## RECORDS SHOWN
# # # # #
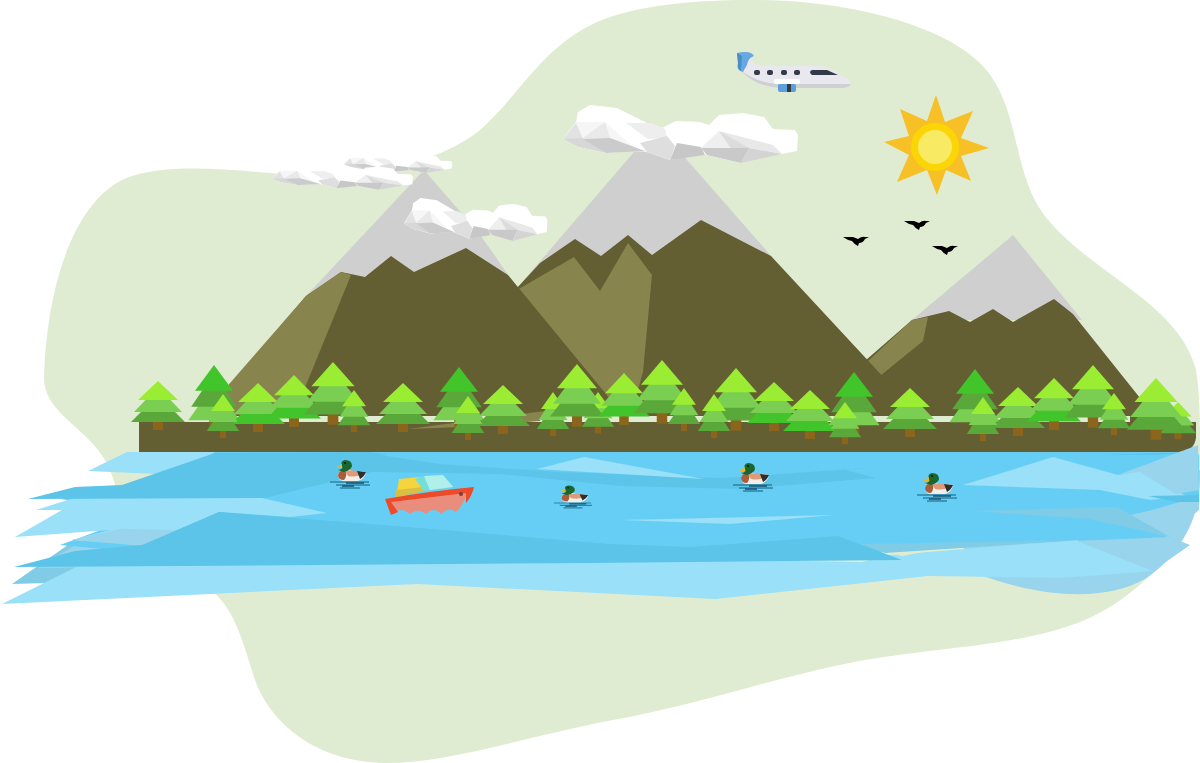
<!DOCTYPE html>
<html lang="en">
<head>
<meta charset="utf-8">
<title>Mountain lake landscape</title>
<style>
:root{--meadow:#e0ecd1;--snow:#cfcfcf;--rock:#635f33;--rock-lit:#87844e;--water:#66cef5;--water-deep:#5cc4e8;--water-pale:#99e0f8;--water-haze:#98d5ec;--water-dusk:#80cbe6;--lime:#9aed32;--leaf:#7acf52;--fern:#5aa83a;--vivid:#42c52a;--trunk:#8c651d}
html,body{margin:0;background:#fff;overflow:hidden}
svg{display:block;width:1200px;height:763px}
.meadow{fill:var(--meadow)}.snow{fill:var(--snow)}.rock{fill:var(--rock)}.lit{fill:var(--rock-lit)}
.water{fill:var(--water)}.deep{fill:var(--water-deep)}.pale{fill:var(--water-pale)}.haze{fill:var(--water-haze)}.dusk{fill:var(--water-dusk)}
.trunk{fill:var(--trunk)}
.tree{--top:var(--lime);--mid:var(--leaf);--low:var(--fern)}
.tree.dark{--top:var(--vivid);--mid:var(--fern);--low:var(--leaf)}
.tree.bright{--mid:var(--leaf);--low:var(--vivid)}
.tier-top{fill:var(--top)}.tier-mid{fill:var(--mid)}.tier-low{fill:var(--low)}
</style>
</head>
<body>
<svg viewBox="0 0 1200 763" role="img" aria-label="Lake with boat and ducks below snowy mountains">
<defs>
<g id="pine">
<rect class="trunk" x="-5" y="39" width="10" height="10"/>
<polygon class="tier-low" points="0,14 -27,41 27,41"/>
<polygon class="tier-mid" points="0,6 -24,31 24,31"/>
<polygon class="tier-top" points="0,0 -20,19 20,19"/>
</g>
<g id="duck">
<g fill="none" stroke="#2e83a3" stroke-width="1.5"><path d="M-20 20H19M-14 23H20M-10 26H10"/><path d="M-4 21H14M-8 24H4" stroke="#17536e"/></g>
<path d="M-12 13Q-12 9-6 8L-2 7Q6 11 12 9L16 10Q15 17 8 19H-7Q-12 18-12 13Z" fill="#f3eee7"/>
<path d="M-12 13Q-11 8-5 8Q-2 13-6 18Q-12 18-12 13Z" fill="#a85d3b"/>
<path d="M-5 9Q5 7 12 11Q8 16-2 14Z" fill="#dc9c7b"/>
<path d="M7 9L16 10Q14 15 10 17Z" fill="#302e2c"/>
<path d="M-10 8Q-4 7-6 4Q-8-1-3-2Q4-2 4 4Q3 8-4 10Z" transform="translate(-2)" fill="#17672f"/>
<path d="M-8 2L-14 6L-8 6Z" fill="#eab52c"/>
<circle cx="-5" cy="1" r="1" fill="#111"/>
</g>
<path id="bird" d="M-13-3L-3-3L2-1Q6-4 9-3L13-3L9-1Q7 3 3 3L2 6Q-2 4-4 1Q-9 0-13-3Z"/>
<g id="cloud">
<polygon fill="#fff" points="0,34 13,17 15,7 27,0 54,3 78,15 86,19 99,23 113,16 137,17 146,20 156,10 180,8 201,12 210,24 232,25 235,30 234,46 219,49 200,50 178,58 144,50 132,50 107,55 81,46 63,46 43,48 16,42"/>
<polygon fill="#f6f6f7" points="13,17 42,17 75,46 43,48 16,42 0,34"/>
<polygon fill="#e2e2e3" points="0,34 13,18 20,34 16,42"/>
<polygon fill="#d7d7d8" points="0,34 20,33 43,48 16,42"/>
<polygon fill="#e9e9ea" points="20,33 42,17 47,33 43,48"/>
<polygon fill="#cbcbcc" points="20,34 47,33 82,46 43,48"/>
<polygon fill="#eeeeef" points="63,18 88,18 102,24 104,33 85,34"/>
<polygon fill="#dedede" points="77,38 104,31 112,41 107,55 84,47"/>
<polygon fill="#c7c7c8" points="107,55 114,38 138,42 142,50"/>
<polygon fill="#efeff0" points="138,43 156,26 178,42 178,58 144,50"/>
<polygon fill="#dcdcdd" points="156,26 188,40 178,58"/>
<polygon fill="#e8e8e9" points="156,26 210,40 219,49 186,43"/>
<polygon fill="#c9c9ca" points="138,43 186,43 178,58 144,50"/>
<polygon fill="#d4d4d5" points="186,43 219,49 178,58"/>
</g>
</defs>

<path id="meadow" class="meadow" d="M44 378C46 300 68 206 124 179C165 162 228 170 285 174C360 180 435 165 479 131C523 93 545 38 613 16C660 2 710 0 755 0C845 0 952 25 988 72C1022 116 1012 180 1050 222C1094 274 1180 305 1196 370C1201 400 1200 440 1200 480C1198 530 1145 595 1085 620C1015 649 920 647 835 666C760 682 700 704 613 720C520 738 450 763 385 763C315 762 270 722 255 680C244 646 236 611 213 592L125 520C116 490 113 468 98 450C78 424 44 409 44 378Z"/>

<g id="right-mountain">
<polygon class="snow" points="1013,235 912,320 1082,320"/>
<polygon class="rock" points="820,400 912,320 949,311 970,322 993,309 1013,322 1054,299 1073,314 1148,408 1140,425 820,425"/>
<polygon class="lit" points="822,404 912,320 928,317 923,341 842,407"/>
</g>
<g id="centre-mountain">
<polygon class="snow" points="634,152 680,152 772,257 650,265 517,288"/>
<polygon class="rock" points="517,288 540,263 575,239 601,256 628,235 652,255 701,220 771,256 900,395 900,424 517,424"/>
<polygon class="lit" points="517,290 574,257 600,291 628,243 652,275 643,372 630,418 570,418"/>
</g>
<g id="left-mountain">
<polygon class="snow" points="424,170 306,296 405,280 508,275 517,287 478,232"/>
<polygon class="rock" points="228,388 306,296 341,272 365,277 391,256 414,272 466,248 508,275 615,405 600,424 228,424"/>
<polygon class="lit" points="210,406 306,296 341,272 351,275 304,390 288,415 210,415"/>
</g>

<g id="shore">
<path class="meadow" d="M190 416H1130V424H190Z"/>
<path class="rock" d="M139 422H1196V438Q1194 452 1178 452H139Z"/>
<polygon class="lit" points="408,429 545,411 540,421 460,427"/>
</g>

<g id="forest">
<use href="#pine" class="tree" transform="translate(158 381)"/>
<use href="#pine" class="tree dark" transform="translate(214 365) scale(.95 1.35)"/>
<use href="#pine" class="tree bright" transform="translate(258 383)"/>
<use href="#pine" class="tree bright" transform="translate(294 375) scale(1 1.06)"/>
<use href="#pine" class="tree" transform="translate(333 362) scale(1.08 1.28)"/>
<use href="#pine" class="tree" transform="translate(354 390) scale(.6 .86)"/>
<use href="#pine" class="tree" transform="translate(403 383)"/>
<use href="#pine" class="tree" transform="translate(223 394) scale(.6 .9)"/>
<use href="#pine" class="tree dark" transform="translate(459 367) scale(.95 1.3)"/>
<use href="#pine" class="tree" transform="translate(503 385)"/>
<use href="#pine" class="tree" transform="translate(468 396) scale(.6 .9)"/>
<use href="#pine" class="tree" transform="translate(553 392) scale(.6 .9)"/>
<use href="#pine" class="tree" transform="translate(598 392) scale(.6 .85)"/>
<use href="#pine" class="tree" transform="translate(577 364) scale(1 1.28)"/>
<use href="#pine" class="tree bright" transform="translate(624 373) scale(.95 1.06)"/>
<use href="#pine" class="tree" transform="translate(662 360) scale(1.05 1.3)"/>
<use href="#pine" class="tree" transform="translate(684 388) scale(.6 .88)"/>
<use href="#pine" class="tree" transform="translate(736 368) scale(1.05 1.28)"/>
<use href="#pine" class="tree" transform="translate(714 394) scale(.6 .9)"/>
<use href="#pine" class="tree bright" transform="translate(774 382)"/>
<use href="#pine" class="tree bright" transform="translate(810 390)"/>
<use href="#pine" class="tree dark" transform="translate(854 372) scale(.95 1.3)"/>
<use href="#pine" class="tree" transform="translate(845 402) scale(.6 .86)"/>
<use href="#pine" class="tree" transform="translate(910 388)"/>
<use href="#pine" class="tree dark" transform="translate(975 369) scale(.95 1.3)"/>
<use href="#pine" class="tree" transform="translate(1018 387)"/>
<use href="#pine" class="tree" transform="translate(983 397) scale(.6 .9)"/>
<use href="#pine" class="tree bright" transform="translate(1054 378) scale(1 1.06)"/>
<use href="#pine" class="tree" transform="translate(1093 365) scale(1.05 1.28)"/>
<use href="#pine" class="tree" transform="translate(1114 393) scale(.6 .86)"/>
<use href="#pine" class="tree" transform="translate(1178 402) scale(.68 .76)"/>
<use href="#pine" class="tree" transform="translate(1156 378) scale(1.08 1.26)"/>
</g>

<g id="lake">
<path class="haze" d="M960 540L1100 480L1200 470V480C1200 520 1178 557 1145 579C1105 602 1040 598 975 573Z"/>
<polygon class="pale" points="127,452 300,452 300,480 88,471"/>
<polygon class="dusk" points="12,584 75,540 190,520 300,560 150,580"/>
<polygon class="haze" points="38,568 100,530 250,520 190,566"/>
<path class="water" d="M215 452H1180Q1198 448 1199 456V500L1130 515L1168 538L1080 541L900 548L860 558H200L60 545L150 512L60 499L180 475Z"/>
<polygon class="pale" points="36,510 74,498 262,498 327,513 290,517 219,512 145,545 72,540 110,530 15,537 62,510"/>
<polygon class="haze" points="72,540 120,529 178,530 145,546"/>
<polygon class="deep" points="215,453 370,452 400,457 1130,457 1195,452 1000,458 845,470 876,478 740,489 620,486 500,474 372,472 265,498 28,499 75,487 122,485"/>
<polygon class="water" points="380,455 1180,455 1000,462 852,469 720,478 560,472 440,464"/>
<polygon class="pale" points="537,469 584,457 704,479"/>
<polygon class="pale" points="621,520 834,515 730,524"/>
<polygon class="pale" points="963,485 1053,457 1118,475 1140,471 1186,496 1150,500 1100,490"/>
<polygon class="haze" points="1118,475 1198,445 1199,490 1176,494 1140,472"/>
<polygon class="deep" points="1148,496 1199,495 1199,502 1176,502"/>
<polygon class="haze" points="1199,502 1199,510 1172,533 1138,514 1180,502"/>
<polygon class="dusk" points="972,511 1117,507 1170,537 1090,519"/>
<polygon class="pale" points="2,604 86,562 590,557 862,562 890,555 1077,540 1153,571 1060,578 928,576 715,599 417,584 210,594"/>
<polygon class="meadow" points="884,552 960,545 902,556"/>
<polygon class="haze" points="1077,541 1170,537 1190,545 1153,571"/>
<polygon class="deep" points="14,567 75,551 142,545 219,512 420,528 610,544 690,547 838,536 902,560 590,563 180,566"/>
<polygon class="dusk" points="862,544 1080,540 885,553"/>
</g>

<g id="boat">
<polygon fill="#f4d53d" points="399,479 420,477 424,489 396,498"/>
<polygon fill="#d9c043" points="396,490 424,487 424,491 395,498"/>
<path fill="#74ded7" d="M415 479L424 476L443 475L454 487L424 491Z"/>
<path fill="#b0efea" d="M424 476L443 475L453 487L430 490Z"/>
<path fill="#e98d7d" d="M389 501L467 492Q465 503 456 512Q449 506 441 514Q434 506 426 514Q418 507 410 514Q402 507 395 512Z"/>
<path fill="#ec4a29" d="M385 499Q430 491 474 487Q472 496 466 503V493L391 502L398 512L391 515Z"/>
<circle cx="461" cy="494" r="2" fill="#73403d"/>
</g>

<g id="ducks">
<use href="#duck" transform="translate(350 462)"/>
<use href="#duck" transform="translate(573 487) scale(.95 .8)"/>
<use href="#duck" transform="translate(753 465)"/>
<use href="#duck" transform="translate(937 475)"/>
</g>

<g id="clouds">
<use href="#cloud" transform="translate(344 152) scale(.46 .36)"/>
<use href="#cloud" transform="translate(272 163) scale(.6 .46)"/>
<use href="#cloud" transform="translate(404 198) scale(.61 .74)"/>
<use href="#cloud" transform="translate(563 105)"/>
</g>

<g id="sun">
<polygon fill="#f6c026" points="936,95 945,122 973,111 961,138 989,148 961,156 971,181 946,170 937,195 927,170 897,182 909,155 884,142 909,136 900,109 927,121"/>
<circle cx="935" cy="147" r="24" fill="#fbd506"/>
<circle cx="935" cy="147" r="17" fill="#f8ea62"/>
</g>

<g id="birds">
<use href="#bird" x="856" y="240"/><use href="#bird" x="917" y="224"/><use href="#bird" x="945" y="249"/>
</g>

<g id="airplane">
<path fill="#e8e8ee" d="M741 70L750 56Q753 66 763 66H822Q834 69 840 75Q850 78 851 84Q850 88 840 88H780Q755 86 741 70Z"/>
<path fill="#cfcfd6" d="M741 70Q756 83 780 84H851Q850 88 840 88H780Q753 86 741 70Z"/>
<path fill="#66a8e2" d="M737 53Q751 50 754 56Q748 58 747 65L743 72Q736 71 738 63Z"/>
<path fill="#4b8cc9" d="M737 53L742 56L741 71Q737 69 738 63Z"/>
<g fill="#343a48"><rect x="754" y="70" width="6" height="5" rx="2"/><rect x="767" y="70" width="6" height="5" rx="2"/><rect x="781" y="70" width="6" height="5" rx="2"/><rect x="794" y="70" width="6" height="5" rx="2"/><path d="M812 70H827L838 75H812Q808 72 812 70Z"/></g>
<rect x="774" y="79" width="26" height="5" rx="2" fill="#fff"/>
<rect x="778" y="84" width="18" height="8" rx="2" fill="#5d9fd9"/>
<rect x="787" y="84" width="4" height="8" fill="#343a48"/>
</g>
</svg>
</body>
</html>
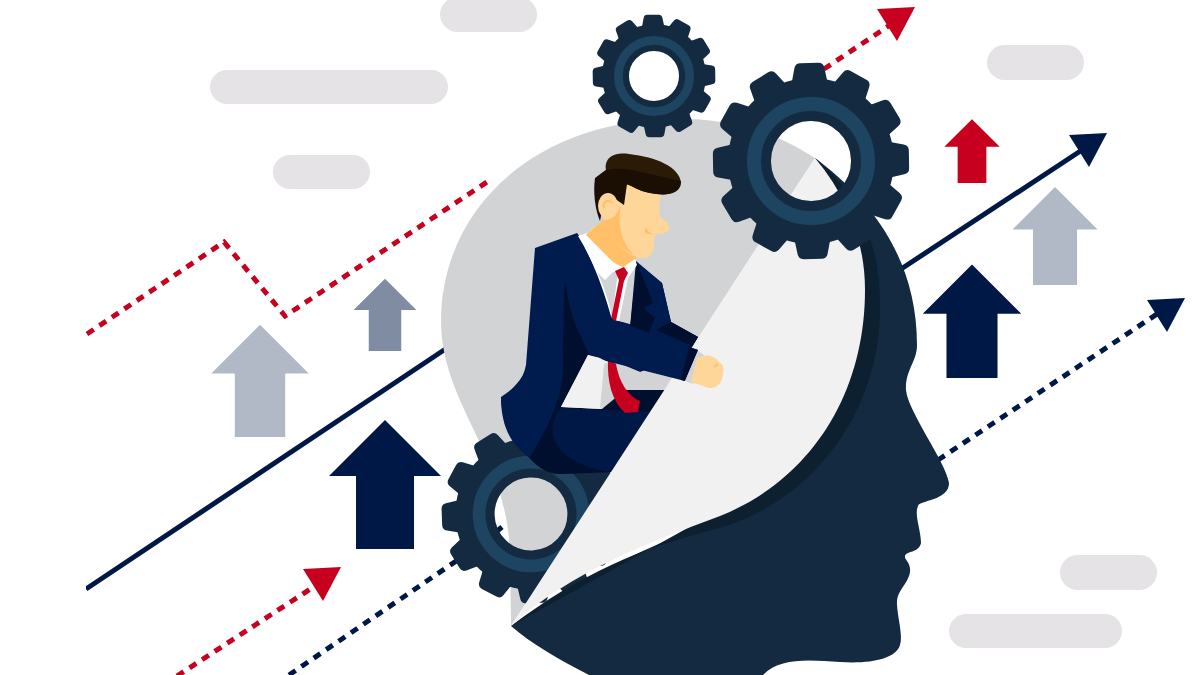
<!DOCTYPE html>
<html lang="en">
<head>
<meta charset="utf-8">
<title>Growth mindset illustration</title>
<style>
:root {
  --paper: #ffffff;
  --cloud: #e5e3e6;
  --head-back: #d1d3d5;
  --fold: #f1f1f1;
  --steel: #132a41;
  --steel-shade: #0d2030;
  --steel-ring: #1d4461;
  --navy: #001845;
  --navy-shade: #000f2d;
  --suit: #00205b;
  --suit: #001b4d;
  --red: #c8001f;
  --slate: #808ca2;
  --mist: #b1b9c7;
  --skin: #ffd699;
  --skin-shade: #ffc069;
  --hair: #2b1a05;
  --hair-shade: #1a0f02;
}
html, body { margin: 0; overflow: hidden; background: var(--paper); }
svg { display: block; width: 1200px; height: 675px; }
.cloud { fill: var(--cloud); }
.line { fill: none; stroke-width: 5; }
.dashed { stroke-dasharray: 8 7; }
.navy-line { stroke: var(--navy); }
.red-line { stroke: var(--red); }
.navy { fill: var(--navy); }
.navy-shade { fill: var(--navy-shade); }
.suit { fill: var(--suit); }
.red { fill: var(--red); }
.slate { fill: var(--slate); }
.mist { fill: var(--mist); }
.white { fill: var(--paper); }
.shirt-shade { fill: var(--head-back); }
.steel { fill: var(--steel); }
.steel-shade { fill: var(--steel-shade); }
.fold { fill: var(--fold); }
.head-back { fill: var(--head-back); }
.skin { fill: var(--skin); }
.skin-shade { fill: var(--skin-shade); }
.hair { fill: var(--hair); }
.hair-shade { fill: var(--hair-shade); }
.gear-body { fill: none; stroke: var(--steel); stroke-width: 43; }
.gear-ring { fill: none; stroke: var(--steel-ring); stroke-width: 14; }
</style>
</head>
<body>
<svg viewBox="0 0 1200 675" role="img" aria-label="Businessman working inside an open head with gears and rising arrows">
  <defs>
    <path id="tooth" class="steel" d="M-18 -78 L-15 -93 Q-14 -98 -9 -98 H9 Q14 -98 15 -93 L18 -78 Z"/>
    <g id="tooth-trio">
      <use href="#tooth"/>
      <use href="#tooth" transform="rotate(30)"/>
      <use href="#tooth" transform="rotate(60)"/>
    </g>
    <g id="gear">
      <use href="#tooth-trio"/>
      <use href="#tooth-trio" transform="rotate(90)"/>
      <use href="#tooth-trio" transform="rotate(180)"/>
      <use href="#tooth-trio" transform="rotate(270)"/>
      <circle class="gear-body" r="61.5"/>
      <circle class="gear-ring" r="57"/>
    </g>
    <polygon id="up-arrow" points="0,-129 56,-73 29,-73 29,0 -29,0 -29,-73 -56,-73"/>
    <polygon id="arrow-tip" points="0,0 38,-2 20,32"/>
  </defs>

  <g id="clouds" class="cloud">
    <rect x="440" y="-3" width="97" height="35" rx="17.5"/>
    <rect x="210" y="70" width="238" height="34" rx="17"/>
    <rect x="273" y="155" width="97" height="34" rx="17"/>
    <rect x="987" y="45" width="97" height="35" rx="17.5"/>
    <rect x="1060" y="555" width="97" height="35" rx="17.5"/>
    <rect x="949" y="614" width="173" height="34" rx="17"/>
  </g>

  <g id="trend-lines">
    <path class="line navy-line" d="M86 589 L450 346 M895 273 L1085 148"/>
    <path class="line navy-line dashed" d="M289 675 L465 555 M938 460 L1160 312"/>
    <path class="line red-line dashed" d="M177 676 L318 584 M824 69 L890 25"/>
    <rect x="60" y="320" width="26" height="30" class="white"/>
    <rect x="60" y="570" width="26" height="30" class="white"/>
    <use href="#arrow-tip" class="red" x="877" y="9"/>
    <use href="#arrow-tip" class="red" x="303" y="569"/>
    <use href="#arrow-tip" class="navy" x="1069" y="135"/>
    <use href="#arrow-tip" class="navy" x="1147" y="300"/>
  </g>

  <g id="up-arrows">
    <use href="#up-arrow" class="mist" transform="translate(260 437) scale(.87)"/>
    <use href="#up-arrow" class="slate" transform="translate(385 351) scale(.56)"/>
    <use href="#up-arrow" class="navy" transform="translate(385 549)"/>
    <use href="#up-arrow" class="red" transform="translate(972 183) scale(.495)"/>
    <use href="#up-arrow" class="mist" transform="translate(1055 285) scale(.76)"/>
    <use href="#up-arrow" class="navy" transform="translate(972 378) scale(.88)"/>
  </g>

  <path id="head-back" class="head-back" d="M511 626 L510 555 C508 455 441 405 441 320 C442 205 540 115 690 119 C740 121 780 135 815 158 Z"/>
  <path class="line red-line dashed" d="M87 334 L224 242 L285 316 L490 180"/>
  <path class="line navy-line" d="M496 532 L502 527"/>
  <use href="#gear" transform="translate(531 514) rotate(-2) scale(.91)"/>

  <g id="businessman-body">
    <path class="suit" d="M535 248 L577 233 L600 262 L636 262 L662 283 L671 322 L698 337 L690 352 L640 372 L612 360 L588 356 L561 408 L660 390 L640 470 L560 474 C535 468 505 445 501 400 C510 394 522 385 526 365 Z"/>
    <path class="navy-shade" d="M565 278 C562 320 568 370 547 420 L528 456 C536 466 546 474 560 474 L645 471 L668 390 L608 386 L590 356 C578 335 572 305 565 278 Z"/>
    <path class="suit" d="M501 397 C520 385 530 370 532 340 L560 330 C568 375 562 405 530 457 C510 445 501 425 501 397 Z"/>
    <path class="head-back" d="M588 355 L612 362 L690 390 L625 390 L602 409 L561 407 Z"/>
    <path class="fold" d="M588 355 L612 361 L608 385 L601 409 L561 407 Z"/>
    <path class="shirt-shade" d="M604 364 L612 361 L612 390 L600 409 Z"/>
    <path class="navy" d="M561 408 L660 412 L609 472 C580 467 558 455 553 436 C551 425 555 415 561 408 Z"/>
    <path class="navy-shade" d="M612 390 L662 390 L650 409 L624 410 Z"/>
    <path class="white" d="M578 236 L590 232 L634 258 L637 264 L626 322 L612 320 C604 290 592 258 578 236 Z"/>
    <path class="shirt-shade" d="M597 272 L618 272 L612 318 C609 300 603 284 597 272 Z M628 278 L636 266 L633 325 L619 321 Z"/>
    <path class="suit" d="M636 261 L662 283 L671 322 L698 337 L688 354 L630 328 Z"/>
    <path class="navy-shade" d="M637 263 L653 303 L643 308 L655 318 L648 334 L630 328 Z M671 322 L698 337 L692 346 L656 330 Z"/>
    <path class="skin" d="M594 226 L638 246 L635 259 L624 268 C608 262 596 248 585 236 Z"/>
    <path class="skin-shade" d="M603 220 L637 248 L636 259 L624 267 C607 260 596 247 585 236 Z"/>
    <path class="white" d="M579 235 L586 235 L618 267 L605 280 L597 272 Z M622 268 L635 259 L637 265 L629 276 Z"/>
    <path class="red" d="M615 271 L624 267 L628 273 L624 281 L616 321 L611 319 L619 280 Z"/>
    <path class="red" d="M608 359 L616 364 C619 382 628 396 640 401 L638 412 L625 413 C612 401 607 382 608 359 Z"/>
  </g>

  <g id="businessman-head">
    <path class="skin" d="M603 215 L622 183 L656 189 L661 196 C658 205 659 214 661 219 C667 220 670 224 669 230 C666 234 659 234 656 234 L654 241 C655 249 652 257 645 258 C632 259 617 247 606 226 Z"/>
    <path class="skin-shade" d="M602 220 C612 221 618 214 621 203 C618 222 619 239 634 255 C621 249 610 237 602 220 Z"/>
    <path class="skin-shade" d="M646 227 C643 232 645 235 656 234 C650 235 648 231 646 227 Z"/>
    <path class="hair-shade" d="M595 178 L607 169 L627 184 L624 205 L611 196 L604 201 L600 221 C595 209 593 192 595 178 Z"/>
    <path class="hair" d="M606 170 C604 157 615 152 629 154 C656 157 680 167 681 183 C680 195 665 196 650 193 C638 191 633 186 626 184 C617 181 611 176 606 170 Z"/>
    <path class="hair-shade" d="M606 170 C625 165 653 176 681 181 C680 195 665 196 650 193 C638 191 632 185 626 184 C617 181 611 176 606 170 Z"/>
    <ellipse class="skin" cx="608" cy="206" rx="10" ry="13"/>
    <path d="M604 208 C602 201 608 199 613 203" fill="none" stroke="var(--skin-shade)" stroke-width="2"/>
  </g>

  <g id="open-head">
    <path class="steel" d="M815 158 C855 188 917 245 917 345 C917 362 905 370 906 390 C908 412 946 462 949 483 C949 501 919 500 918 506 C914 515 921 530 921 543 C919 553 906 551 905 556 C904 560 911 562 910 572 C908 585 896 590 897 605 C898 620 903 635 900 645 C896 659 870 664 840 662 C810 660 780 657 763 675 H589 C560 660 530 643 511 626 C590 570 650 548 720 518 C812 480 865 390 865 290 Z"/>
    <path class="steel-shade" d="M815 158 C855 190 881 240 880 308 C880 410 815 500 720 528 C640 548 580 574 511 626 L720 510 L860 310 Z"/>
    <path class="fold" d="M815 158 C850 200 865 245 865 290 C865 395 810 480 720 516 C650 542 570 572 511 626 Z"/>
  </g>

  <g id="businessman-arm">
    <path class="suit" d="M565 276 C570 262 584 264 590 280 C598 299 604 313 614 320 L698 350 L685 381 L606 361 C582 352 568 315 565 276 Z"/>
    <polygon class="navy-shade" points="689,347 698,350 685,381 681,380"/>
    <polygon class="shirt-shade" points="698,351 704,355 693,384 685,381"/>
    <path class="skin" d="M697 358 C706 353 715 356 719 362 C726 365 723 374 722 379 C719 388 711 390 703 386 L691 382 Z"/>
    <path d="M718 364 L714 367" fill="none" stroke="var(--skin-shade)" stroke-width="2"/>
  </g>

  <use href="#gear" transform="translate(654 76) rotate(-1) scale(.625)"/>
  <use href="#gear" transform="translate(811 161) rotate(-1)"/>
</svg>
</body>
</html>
# # # # #
## WHAT YOU NEED TO DO
Copy each line of the data that contains the word "circle".

## EXERCISE RESPONSE
<circle cx="-5" cy="1" r="1" fill="#111"/>
<circle cx="461" cy="494" r="2" fill="#73403d"/>
<circle cx="935" cy="147" r="24" fill="#fbd506"/>
<circle cx="935" cy="147" r="17" fill="#f8ea62"/>
      <circle class="gear-body" r="61.5"/>
      <circle class="gear-ring" r="57"/>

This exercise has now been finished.